Deepen security cooperation for regional stability

It is significant for Japan and Australia to deepen their security cooperation in order to respond to coercive actions by China, which has proclaimed itself a “strong maritime country.”

Prime Minister Fumio Kishida and his Australian counterpart Anthony Albanese met and signed a new joint declaration on security. This is the first time in 15 years that the two countries have issued a joint declaration specifically aimed at security issues.

With a rising China in mind, the joint declaration states that the two nations will “consult each other” on contingencies that may affect their sovereignty and regional security interests, and “consider measures in response.”

Although there is no security treaty between Japan and Australia like that between Japan and the United States, the aim of the joint declaration is to work even more closely together on security cooperation. It is envisioned that in the event of an emergency in the Taiwan Strait, Japan and Australia would impose sanctions against China and cooperate with each other’s defense authorities.

Japan and Australia are building a relationship similar to that of allied nations, through such measures as signing a defense agreement in January this year to facilitate joint exercises between the Self-Defense Forces and the Australian military. It is hoped that they will continue joint drills and improve their response capabilities.

China has been stepping up its presence in the South China Sea. It is expanding its influence over the South Pacific island nations through such measures as signing a security agreement with the Solomon Islands in April. Activities like this, which seem to be turning the South China Sea into a military stronghold, are destabilizing the region.

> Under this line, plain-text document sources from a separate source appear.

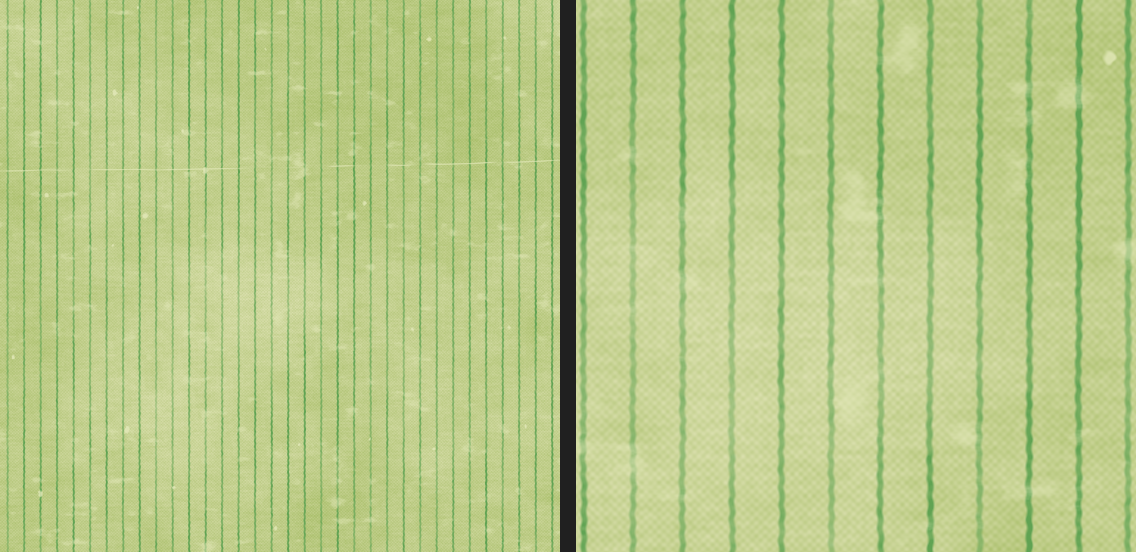
Left: the whole. Right: its middle third, enlarged.
A WebGL 1 fragment shader for this pattern:

```glsl
precision highp float;
// Worn pale green cloth with 34 thin vertical pinstripes, a faint crease and pale flecks.
uniform vec2 u_resolution;

const float STRIPES = 33.93;        // stripe periods across the canvas width
const float FIRST_STRIPE = 0.0136;  // centre of the leftmost stripe
const float STRIPE_HALF = 0.00165;  // half width of a stripe
const float STRIPE_SOFT = 0.0011;   // blur of the stripe edges
const float WEAVE = 190.0;          // thread pairs across the width
const float GRAIN = 400.0;          // grain cells across the width
const float FLECK_GRID = 7.0;       // cells that may hold a fleck
const vec3 CLOTH_DARK = vec3(0.690, 0.765, 0.455);
const vec3 CLOTH_LIGHT = vec3(0.840, 0.865, 0.660);
const vec3 STRIPE_GREEN = vec3(0.375, 0.640, 0.325);
const vec3 FLECK_CREAM = vec3(0.900, 0.920, 0.740);
const float TAU = 6.2831853;

float hash(vec2 p) {
  return fract(sin(dot(p, vec2(127.1, 311.7))) * 43758.5453);
}

float noise(vec2 p) {
  vec2 i = floor(p);
  vec2 f = fract(p);
  f = f * f * (3.0 - 2.0 * f);
  return mix(mix(hash(i), hash(i + vec2(1.0, 0.0)), f.x),
             mix(hash(i + vec2(0.0, 1.0)), hash(i + vec2(1.0, 1.0)), f.x), f.y);
}

float fbm(vec2 p) {
  float sum = 0.0;
  float amp = 0.5;
  for (int i = 0; i < 5; i++) {
    sum += amp * noise(p);
    p = p * 2.03 + vec2(17.3, 9.1);
    amp *= 0.5;
  }
  return sum;
}

float softSpot(vec2 p, vec2 centre, vec2 size) {
  vec2 d = (p - centre) / size;
  return exp(-dot(d, d));
}

// Broad fading: pale towards the lower left and middle, richer at the top.
float fading(vec2 p) {
  float t = 0.42 + 0.75 * (fbm(p * 5.0) - 0.48);
  t += 0.45 * (fbm(p * vec2(22.0, 30.0) + 40.0) - 0.48);
  t += 0.16 * softSpot(p, vec2(0.27, 0.30), vec2(0.22, 0.20));
  t += 0.17 * softSpot(p, vec2(0.50, 0.46), vec2(0.15, 0.13));
  t -= 0.14 * softSpot(p, vec2(0.58, 0.84), vec2(0.32, 0.18));
  t -= 0.08 * softSpot(p, vec2(0.88, 0.48), vec2(0.13, 0.25));
  return t;
}

// Diamond weave, about -1 to 1, faded out where pixels cannot hold it.
float weave(vec2 p, float px) {
  vec2 q = p * WEAVE * TAU;
  float visible = 1.0 - smoothstep(0.35, 0.5, px * WEAVE);
  return sin(q.x) * sin(q.y) * visible;
}

float stripes(vec2 p, float px) {
  float s = (p.x - FIRST_STRIPE) * STRIPES;
  float id = floor(s + 0.5);
  float wobble = 0.0004 * sin(p.y * WEAVE * TAU * 0.5 + id);
  wobble += 0.0008 * (noise(vec2(id * 7.0, p.y * 60.0)) - 0.5);
  float d = abs((s - id) / STRIPES + wobble);
  float soft = max(STRIPE_SOFT, 0.75 * px);
  float cover = 1.0 - smoothstep(STRIPE_HALF - soft, STRIPE_HALF + soft, d);
  float ink = 0.72 + 0.24 * hash(vec2(id, 3.0));
  ink *= 0.72 + 0.50 * noise(vec2(id * 5.0, p.y * 9.0));
  ink *= 0.82 + 0.32 * noise(vec2(id * 11.0, p.y * 190.0));
  return cover * ink;
}

// Irregular pale flecks, at most one to a cell.
float flecks(vec2 p, float px) {
  vec2 q = p * FLECK_GRID;
  vec2 cell = floor(q);
  vec2 centre = 0.15 + 0.7 * vec2(hash(cell + 5.3), hash(cell + 9.7));
  float size = mix(0.0015, 0.0050, pow(hash(cell + 2.1), 2.0));
  float d = length((fract(q) - centre) / FLECK_GRID * vec2(1.0, 0.8));
  d += 0.0035 * (noise(p * 260.0) - 0.5);
  float edge = max(0.0012, px);
  return step(0.55, hash(cell + 7.9)) * (1.0 - smoothstep(size - edge, size + edge, d));
}

// A thin, broken fold rising slightly to the right.
float crease(vec2 p, float px) {
  float y = 0.681 + 0.004 * p.x + 0.014 * p.x * p.x;
  y += 0.002 * (noise(vec2(p.x * 25.0, 2.0)) - 0.5);
  float line = 1.0 - smoothstep(0.0003, 0.0003 + max(0.0012, px), abs(p.y - y));
  return line * smoothstep(0.2, 0.75, noise(vec2(p.x * 28.0, 6.0)) + 0.25 * p.x);
}

void main() {
  vec2 p = gl_FragCoord.xy / u_resolution.x;
  float px = 1.0 / u_resolution.x;
  float fade = fading(p);
  float grain = noise(p * GRAIN) - 0.5;
  float fibres = noise(p * vec2(45.0, 330.0)) - 0.5;
  float tone = fade + 0.18 * weave(p, px) + 0.24 * grain + 0.20 * fibres;

  vec3 colour = mix(CLOTH_DARK, CLOTH_LIGHT, clamp(tone, -0.15, 1.15));
  float worn = 1.0 - 0.35 * smoothstep(0.4, 0.9, fade);
  colour = mix(colour, STRIPE_GREEN, clamp(stripes(p, px) * worn * (1.0 + 0.3 * grain), 0.0, 1.0));

  // Rubbed patches, fold and flecks sit over the print.
  float rub = smoothstep(0.62, 0.82, fbm(p * vec2(30.0, 55.0) + 80.0));
  float wear = max(0.45 * rub, 0.60 * crease(p, px));
  wear = max(wear, 0.75 * flecks(p, px));
  gl_FragColor = vec4(mix(colour, FLECK_CREAM, wear), 1.0);
}
```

Japan has built a relationship of trust with South Pacific nations through such measures as organizing Pacific Islands Leaders Meetings. Japan needs to strengthen relations with them, for example through cooperation on climate change issues, which are of great concern to these countries.

Both Japan and Australia are allies of the United States. Close cooperation with the United States is essential in enhancing deterrence.

Last year, the United States established the AUKUS framework with Britain and Australia for technical cooperation on submarines and other technologies. Washington intends to deploy nuclear submarines in Australia.

Japan also needs to be actively involved in such efforts to strengthen the alliance. Japan currently limits the transfer of defense equipment overseas for purposes such as rescue and transportation. It is advisable that Japan review this and consider measures to deepen technical cooperation with other countries.

In order to counter China, which is rapidly building up its military capabilities, it is also vital for Japan to strengthen multilateral cooperation, such as the Quad framework of Japan, the United States, Australia and India.

During their meeting, the Australian and Japanese leaders also confirmed cooperation in the energy sector.

Japan depends on Australia for nearly 40% of its liquefied natural gas (LNG) imports. With concerns over LNG imports from Russia, Japan would like to gain Australia’s cooperation, but the energy situation is difficult on the Australian side as well.

The Japanese government should tenaciously negotiate with foreign countries to secure a steady LNG supply.

(From The Yomiuri Shimbun, Oct. 25, 2022)